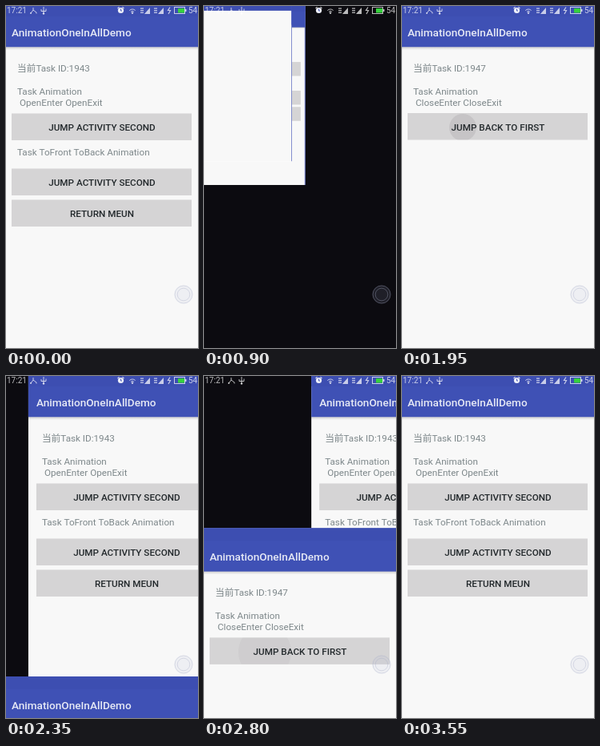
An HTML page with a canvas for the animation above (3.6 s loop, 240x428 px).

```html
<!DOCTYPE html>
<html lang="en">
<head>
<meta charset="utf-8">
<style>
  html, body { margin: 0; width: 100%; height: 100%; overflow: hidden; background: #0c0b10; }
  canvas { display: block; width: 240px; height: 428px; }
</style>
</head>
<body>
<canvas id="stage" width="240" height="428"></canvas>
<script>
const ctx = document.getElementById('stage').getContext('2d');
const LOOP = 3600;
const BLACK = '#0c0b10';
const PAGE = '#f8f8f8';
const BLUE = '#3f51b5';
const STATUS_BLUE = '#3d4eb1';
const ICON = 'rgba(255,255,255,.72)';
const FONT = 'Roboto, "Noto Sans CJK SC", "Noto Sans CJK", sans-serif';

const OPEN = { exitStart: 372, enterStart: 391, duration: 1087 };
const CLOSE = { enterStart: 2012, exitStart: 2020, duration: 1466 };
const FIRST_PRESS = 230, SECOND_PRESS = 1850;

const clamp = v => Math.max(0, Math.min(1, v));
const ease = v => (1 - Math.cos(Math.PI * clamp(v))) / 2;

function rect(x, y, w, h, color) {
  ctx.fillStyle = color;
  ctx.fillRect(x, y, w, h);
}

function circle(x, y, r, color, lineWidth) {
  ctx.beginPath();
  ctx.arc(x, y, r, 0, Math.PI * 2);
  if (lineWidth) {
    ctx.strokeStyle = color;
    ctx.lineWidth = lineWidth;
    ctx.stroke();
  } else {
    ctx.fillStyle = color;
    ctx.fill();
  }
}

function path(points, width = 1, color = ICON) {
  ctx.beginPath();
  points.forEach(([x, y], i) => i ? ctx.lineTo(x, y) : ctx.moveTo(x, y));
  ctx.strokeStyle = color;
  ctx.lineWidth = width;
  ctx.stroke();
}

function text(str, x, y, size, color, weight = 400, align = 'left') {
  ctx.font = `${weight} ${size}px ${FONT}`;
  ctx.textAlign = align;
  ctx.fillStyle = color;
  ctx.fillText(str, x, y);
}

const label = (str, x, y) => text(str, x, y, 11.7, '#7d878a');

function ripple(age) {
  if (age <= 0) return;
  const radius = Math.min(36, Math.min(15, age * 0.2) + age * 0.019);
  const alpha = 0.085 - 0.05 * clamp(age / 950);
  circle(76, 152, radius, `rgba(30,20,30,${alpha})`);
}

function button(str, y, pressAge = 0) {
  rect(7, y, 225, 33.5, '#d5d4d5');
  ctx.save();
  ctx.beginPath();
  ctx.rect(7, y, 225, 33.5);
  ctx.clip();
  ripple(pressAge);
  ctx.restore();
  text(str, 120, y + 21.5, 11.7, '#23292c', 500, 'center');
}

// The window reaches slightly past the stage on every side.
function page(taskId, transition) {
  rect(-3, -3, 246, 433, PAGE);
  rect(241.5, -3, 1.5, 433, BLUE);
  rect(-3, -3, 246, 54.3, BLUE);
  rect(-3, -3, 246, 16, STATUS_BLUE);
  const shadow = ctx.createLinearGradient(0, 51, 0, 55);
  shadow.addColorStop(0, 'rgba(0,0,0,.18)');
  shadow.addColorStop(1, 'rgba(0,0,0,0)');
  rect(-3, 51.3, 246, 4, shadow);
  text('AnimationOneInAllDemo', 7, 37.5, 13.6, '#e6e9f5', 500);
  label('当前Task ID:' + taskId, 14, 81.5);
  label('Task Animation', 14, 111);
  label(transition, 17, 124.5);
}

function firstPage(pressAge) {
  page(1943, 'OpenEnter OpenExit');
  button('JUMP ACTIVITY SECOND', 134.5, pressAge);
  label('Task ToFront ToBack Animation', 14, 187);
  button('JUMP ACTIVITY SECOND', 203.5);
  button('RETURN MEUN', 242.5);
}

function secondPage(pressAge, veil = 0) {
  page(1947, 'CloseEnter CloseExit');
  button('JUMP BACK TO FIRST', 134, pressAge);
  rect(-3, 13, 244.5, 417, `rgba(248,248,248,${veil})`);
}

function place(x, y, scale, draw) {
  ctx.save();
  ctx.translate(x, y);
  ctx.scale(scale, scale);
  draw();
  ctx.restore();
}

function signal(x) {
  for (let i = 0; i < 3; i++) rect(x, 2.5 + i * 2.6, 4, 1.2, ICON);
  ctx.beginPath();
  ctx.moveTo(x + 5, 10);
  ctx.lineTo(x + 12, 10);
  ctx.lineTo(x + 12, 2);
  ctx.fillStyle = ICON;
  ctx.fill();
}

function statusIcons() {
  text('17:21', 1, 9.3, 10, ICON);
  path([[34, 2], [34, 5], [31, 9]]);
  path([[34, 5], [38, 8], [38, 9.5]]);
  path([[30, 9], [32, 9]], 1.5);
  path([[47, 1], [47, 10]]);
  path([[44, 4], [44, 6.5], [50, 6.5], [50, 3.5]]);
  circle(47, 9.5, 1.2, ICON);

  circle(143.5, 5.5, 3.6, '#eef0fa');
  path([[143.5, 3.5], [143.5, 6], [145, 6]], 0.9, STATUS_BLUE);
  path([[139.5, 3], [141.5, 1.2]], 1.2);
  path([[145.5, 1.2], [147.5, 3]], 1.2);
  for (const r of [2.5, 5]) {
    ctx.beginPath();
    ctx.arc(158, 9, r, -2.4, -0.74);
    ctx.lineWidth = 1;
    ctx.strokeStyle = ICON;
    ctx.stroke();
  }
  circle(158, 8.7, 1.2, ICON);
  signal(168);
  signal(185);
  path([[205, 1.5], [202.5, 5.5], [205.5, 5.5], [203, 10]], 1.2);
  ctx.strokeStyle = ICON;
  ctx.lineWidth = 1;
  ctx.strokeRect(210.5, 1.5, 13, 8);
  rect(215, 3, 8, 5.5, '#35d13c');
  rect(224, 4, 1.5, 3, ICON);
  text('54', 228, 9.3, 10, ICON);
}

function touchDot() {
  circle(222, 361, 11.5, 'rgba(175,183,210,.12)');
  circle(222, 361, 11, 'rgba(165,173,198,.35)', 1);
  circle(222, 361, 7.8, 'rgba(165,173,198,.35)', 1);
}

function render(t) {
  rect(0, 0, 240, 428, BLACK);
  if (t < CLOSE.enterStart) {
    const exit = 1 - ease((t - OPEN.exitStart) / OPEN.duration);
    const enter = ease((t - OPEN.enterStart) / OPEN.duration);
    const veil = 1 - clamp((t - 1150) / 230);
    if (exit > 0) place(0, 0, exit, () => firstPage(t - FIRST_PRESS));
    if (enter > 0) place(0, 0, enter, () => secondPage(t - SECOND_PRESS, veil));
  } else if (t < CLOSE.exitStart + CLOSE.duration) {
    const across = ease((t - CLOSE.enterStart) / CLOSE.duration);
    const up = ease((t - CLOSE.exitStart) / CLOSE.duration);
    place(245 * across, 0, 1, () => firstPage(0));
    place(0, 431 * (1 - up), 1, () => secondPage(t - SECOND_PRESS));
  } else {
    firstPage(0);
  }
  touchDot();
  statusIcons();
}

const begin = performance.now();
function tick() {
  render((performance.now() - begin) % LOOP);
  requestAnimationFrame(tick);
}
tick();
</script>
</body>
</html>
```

**********

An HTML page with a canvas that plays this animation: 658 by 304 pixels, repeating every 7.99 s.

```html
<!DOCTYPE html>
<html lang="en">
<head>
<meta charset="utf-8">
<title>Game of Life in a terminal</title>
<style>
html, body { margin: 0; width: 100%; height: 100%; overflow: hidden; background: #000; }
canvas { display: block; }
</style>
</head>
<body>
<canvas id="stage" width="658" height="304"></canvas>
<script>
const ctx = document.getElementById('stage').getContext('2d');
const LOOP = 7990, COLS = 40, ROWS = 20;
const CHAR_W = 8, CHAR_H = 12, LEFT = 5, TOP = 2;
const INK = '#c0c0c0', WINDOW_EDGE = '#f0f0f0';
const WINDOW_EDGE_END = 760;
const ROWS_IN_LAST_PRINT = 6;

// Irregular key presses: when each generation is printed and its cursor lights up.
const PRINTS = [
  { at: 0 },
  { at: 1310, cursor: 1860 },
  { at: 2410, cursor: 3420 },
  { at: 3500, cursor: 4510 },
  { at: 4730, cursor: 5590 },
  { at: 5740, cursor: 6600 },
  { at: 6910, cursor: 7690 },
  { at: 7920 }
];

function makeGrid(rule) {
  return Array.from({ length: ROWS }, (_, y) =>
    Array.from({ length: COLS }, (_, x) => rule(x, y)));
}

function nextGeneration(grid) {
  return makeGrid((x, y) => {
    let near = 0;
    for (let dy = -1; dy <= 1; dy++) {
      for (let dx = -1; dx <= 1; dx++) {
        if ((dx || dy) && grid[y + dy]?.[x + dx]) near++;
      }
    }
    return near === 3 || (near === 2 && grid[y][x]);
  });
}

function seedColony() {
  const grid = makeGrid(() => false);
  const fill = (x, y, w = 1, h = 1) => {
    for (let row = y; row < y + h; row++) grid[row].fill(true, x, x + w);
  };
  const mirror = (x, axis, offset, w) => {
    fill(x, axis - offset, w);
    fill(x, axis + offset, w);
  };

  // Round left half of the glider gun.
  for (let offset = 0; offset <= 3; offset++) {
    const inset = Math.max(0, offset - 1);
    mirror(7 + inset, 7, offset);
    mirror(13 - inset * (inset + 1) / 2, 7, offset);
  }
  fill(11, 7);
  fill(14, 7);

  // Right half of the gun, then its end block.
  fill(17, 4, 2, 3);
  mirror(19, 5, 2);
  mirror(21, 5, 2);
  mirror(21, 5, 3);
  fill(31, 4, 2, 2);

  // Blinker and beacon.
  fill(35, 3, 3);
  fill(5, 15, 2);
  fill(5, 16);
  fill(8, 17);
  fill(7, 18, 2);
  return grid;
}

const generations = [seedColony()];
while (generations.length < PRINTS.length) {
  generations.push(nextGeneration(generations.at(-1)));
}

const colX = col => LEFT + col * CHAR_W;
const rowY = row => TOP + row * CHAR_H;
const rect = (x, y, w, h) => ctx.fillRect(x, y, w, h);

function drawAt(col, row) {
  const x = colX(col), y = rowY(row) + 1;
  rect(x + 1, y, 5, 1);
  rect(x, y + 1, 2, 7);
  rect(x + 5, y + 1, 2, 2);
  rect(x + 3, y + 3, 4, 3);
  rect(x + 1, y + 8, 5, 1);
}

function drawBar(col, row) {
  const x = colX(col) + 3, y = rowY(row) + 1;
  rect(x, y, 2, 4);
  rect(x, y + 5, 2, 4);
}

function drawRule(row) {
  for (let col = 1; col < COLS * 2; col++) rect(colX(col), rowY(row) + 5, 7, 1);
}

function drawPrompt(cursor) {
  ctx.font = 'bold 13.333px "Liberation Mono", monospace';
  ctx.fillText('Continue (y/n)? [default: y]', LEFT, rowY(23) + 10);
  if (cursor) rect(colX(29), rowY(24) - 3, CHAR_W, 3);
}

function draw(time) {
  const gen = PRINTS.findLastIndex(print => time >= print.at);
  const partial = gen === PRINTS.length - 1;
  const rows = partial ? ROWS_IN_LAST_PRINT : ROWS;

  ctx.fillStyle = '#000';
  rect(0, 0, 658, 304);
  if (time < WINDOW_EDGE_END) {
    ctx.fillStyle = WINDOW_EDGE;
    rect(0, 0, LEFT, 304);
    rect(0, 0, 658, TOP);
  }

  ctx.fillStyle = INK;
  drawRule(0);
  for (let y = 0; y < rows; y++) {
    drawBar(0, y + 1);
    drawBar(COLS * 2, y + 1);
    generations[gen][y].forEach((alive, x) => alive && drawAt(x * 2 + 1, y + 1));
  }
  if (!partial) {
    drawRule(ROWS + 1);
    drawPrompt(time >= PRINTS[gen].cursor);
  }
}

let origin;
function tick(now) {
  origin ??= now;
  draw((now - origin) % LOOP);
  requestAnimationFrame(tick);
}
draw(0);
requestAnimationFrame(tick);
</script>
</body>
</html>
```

**********

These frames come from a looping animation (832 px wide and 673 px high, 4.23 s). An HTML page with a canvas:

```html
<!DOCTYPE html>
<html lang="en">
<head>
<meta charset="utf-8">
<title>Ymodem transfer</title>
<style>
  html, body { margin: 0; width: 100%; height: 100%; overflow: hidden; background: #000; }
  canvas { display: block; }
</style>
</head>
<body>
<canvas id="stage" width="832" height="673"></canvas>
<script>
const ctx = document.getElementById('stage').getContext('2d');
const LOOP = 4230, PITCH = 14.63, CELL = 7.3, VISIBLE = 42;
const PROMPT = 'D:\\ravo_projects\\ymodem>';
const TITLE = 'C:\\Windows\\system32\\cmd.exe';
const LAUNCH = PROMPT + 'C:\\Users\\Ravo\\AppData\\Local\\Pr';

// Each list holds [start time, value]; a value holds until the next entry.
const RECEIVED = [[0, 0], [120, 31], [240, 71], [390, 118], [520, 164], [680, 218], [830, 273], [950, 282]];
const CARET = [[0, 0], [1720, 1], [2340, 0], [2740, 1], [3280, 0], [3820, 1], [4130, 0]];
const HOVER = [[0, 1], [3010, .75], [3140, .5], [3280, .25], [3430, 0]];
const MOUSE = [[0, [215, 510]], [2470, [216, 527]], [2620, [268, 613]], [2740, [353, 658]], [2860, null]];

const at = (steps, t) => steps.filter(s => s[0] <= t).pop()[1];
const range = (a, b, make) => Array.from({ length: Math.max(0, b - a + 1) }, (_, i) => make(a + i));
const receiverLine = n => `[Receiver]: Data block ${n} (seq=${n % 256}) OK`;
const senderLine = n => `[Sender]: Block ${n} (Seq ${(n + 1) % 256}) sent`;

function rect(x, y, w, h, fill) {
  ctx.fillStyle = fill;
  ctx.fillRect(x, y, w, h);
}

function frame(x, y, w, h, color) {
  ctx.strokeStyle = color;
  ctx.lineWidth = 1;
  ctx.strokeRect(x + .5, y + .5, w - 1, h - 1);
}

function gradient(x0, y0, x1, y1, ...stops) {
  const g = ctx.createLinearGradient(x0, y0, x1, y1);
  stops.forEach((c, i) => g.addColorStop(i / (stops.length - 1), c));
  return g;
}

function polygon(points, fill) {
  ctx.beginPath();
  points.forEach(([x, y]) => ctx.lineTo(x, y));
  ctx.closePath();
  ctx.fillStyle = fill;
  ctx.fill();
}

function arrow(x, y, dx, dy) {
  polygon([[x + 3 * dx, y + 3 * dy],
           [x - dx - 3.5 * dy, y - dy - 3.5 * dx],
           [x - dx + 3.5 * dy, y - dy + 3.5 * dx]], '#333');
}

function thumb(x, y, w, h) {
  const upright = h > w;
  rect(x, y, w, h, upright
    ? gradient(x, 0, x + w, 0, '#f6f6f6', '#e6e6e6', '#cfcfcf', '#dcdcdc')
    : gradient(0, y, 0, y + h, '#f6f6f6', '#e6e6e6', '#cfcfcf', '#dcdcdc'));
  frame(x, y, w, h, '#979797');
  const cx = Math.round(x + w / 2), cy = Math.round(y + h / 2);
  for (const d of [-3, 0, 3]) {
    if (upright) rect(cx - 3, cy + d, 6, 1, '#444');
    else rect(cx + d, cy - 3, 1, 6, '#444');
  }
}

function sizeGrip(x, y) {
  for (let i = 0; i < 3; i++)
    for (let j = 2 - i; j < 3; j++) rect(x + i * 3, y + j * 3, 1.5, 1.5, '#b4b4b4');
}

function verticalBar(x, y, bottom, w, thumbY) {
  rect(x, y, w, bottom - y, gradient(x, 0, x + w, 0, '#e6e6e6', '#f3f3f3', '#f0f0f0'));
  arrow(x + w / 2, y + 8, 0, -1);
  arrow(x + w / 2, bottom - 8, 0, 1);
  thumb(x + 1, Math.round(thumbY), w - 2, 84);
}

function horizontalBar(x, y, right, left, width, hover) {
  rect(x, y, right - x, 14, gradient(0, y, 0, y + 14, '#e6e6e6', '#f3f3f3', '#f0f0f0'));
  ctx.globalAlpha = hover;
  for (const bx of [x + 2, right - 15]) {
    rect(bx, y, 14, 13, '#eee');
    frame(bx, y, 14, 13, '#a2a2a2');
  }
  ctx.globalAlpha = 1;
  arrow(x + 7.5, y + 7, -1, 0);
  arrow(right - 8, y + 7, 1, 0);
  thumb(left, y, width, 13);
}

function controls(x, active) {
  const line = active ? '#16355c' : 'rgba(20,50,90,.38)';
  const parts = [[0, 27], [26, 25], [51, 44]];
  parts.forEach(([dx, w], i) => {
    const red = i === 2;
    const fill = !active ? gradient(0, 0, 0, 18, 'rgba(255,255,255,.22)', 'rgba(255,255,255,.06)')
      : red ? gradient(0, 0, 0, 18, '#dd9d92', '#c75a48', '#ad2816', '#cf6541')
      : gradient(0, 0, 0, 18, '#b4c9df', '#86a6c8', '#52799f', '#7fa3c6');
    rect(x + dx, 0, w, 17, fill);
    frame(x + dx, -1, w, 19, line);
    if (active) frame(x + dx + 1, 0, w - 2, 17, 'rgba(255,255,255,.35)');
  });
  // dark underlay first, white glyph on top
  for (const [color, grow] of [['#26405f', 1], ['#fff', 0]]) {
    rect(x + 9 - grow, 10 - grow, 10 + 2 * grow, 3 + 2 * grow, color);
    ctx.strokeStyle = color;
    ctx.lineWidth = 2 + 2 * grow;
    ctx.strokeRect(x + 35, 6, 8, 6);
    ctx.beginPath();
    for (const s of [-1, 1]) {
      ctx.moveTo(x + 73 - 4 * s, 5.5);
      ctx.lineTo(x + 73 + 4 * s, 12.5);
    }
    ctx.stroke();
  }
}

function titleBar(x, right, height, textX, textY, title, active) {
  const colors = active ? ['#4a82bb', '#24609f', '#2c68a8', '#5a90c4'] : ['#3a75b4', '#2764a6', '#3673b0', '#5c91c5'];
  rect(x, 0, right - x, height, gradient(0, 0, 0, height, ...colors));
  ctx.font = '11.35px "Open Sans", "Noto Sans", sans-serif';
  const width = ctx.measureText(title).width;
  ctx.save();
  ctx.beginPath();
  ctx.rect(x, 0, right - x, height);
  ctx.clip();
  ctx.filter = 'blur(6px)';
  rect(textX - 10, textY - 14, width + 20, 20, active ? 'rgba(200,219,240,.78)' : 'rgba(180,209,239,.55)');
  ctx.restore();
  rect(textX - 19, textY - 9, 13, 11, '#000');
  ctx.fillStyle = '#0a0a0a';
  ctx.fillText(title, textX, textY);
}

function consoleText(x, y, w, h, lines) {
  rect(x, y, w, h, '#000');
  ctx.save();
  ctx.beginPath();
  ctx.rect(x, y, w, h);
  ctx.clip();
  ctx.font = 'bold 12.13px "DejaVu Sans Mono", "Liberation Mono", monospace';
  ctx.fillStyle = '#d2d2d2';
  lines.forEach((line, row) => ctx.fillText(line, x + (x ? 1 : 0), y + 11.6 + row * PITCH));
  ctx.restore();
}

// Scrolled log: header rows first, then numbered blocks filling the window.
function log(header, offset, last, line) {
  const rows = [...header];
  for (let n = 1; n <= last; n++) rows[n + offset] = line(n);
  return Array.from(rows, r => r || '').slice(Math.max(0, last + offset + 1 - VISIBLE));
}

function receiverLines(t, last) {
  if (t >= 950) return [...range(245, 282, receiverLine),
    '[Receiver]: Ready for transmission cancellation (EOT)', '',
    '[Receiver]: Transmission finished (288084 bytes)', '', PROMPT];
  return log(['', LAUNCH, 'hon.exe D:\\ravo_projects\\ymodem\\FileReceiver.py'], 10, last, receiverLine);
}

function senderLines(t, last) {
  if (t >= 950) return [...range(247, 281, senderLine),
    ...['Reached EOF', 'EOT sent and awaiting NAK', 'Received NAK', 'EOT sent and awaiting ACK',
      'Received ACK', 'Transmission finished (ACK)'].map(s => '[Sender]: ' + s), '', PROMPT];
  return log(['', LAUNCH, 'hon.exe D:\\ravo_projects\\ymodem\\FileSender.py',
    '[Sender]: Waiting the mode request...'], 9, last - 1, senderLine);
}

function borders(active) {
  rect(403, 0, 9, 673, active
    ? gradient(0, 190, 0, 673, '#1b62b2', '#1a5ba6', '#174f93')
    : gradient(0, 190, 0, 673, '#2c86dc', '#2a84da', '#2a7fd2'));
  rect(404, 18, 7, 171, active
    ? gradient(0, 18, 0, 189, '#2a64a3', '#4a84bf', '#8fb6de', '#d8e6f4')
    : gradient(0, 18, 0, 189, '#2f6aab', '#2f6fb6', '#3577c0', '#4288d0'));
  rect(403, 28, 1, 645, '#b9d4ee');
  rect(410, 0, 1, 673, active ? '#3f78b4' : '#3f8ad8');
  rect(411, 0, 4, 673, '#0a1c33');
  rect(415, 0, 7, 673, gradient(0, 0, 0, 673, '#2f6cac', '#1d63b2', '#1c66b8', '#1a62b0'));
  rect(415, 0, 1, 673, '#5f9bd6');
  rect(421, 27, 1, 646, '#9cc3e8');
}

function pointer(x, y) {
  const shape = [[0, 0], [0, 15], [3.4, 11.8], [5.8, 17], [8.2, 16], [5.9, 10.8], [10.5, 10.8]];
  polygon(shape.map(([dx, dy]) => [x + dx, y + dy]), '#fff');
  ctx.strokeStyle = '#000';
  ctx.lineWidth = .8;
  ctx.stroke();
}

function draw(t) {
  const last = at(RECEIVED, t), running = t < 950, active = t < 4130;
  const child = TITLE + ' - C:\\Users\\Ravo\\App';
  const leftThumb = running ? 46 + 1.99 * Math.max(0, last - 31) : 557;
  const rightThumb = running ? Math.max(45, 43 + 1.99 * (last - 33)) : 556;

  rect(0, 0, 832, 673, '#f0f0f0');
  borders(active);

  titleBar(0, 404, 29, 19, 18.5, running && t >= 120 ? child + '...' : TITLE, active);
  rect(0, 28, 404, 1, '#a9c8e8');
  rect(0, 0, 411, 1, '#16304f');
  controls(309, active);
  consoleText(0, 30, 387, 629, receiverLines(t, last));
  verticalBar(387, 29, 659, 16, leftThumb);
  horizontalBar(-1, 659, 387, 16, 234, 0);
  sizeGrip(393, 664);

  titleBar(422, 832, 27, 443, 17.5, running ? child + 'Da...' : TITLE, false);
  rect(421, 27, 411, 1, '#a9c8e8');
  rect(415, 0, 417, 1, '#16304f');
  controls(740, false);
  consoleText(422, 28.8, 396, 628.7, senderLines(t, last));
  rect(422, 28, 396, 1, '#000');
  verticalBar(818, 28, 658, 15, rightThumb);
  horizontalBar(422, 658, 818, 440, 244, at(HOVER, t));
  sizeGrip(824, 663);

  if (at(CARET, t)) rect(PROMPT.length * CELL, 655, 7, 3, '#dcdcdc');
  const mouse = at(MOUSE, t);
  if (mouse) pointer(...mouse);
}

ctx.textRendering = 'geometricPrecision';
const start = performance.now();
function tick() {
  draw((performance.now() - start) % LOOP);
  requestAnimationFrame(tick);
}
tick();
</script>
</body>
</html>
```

**********

Show every line above in which the word "label" appears.

const label = (str, x, y) => text(str, x, y, 11.7, '#7d878a');
  label('当前Task ID:' + taskId, 14, 81.5);
  label('Task Animation', 14, 111);
  label(transition, 17, 124.5);
  label('Task ToFront ToBack Animation', 14, 187);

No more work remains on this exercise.